“National Weather Service meteorologists have surveyed the damage on the west side of Spartanburg, SC. They have found that this damage was caused by a tornado. Complete track information and EF scale rating will be released after the survey is completed by this evening.”
Our reporters are out and about today surveying damage throughout our area.
WSPA’s Henry Coburn followed teams from the National Weather Service’s survey teams as they investigated damage reports.
The survey team assigned to Spartanburg followed the track the tornado had taken — it started near I-26 before moving east by WestGate Mall and then through neighborhoods.
Misty Scott, a resident in one of the impacted neighborhoods said her home was left unscathed.
“I didn’t lose a single shingle,” she said.
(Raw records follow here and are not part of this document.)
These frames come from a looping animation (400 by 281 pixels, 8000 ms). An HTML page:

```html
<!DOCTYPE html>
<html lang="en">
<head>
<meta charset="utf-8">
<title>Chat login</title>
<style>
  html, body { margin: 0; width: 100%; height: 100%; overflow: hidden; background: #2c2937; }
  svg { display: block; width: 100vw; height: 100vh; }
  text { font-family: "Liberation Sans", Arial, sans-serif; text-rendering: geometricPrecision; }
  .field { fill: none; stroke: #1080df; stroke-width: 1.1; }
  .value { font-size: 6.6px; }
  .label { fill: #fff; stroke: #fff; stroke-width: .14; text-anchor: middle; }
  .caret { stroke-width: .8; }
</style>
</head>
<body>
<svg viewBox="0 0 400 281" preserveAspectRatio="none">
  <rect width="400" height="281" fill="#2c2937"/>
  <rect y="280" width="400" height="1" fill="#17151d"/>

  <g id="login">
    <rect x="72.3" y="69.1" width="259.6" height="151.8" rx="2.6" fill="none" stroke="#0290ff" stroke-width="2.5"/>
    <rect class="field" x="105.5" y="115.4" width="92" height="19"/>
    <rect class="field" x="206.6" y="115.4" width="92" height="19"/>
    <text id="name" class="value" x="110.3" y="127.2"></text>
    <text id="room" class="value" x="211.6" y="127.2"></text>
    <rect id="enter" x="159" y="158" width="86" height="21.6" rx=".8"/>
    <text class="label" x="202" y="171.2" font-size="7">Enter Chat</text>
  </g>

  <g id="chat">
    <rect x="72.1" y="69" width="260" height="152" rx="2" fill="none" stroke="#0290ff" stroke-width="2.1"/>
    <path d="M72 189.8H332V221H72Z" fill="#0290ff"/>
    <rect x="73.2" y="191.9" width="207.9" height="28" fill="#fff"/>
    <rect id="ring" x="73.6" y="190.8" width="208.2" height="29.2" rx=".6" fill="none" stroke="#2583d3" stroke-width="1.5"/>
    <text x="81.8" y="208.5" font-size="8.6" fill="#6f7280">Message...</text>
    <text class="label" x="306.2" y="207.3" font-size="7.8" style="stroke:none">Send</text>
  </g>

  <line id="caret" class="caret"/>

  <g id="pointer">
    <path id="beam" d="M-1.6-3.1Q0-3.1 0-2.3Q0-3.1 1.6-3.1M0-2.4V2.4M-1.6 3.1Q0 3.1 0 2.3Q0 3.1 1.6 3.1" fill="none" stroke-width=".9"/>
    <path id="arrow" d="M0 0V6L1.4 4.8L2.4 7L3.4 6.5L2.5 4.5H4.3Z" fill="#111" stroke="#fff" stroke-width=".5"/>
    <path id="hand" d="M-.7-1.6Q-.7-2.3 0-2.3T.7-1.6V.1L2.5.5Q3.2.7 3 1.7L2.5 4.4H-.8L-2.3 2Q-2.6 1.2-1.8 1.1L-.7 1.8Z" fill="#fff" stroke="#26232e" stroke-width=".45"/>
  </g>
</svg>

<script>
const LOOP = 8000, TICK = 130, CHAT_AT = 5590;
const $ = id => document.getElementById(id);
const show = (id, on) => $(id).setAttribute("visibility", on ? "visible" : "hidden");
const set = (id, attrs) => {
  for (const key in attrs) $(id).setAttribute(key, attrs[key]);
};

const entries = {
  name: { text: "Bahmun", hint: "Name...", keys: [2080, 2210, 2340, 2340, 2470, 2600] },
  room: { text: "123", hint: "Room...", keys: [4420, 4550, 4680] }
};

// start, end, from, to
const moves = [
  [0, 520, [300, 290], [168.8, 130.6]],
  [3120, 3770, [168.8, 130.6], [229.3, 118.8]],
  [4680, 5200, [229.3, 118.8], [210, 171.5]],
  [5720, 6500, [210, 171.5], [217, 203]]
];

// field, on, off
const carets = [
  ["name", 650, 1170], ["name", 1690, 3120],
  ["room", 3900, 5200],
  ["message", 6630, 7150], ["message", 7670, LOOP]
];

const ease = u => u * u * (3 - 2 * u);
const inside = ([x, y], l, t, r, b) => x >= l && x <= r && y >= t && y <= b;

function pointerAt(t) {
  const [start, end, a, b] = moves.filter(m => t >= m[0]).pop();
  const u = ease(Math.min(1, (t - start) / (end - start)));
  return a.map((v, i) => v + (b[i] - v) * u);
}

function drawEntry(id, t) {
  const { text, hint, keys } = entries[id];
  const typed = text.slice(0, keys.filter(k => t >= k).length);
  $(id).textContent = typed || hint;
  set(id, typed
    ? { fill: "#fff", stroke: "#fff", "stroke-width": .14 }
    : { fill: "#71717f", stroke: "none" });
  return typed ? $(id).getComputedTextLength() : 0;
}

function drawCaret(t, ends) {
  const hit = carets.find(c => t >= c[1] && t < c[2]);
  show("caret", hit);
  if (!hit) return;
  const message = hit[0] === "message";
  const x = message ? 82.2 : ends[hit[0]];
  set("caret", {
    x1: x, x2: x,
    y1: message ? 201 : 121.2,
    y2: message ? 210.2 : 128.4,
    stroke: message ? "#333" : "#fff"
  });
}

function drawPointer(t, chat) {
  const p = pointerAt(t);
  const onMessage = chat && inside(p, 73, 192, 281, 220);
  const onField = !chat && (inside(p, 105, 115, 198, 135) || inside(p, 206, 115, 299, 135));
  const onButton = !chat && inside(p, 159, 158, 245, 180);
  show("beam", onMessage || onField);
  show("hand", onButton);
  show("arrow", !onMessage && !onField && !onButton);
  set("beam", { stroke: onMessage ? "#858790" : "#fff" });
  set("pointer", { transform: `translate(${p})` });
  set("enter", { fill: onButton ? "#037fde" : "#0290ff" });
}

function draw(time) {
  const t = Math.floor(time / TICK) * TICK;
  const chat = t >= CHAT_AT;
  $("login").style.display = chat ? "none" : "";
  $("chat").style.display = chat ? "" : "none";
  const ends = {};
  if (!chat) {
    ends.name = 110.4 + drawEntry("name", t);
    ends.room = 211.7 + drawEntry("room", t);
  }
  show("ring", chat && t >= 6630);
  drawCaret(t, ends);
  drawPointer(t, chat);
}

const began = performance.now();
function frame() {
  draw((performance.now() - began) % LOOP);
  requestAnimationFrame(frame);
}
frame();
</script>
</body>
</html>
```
However, her yard was destroyed.
“I did lose approximately 80 trees,” she continued.
Our reporter Scottie Kay was in Spartanburg Friday morning at Living Waters Christian Ministries on West Main in Spartanburg, where they had extensive storm damage, including part of the roof that came off of the building.
“If, for some reason, it’s not a tornado, I’d just hate to be in one that is,” Pastor Jesse Canty said.
Jesse Canty was still in shock after a tornado ripped through Spartanburg on Thursday, leaving a path of destruction he told 7 News he’s never seen before.
“I was waiting to hear a death toll or something, and I haven’t heard anything about that,” he said. “That just told me right there that, even through chaos, God can still move and cover you and protect you.”
The storm made its way through the Westside of Spartanburg, taking the roof of Canty’s church with it.
“If this had happened on a day that we had service, it could’ve been upwards of 50 to 75 people,” he said.
On Friday, Canty went back to his sanctuary to clean up the mess and, when he saw the altar inside had not been touched by the storm, he believed it was a sign.
“We get back to the altar, we trust Him, and put everything in the hands of God,” he said. “When it’s too big for our hands, it’s not too big for His.”
Others stepped in to help pick up the pieces that were left.
“Other pastors have been reaching out, soliciting donations, sending donations,” Canty said. “Compared to life, all of these things can be replaced.”
And even though the future of his place of worship is uncertain, Canty told 7 News he and his congregation will continue to praise God.
“We don’t know what move we’re going to make–whether this is going to be rebuilt or whether we’re going to have move to another location, but we believe that we are the church. This is a building we may use, but we’re truly the church and we can have church right here. So, we’ll be fine,” he said.
Pastor Canty told 7 News his church will still have service this coming Sunday. He said he’d let us know when they decide on a location and we’ll be sure to pass that information along to you.
If you’d like to help the church, click here.
Spartanburg Police Department officials pushed out this video on their Facebook page Friday showing photos of the storm and damage around the city:
Our reporter Asia Wilson spoke with Pickens County Emergency Management Director Pierce Womack who said they have five teams out today assessing the area.
Womack said the Saluda River is at 15.7 feet currently, and said it is usually 9.4 feet.
Flooding was also reported inside Gilliland Baptist Church, located in downtown Pickens.
Womack said 64 roads were closed Thursday and currently 17 are still closed to traffic. Fifteen of those roads are in the county and two are state highways.
Two people were also reportedly trapped inside the OWT manufacturing plant and had to be rescued since the entire parking lot flooded. No injuries were reported.
According to Womack, it will take weeks for the county to recover from the storms.
Here are photos our crew took from the Pickens Flea Market Friday morning:
Several power outages have been reported throughout the Upstate.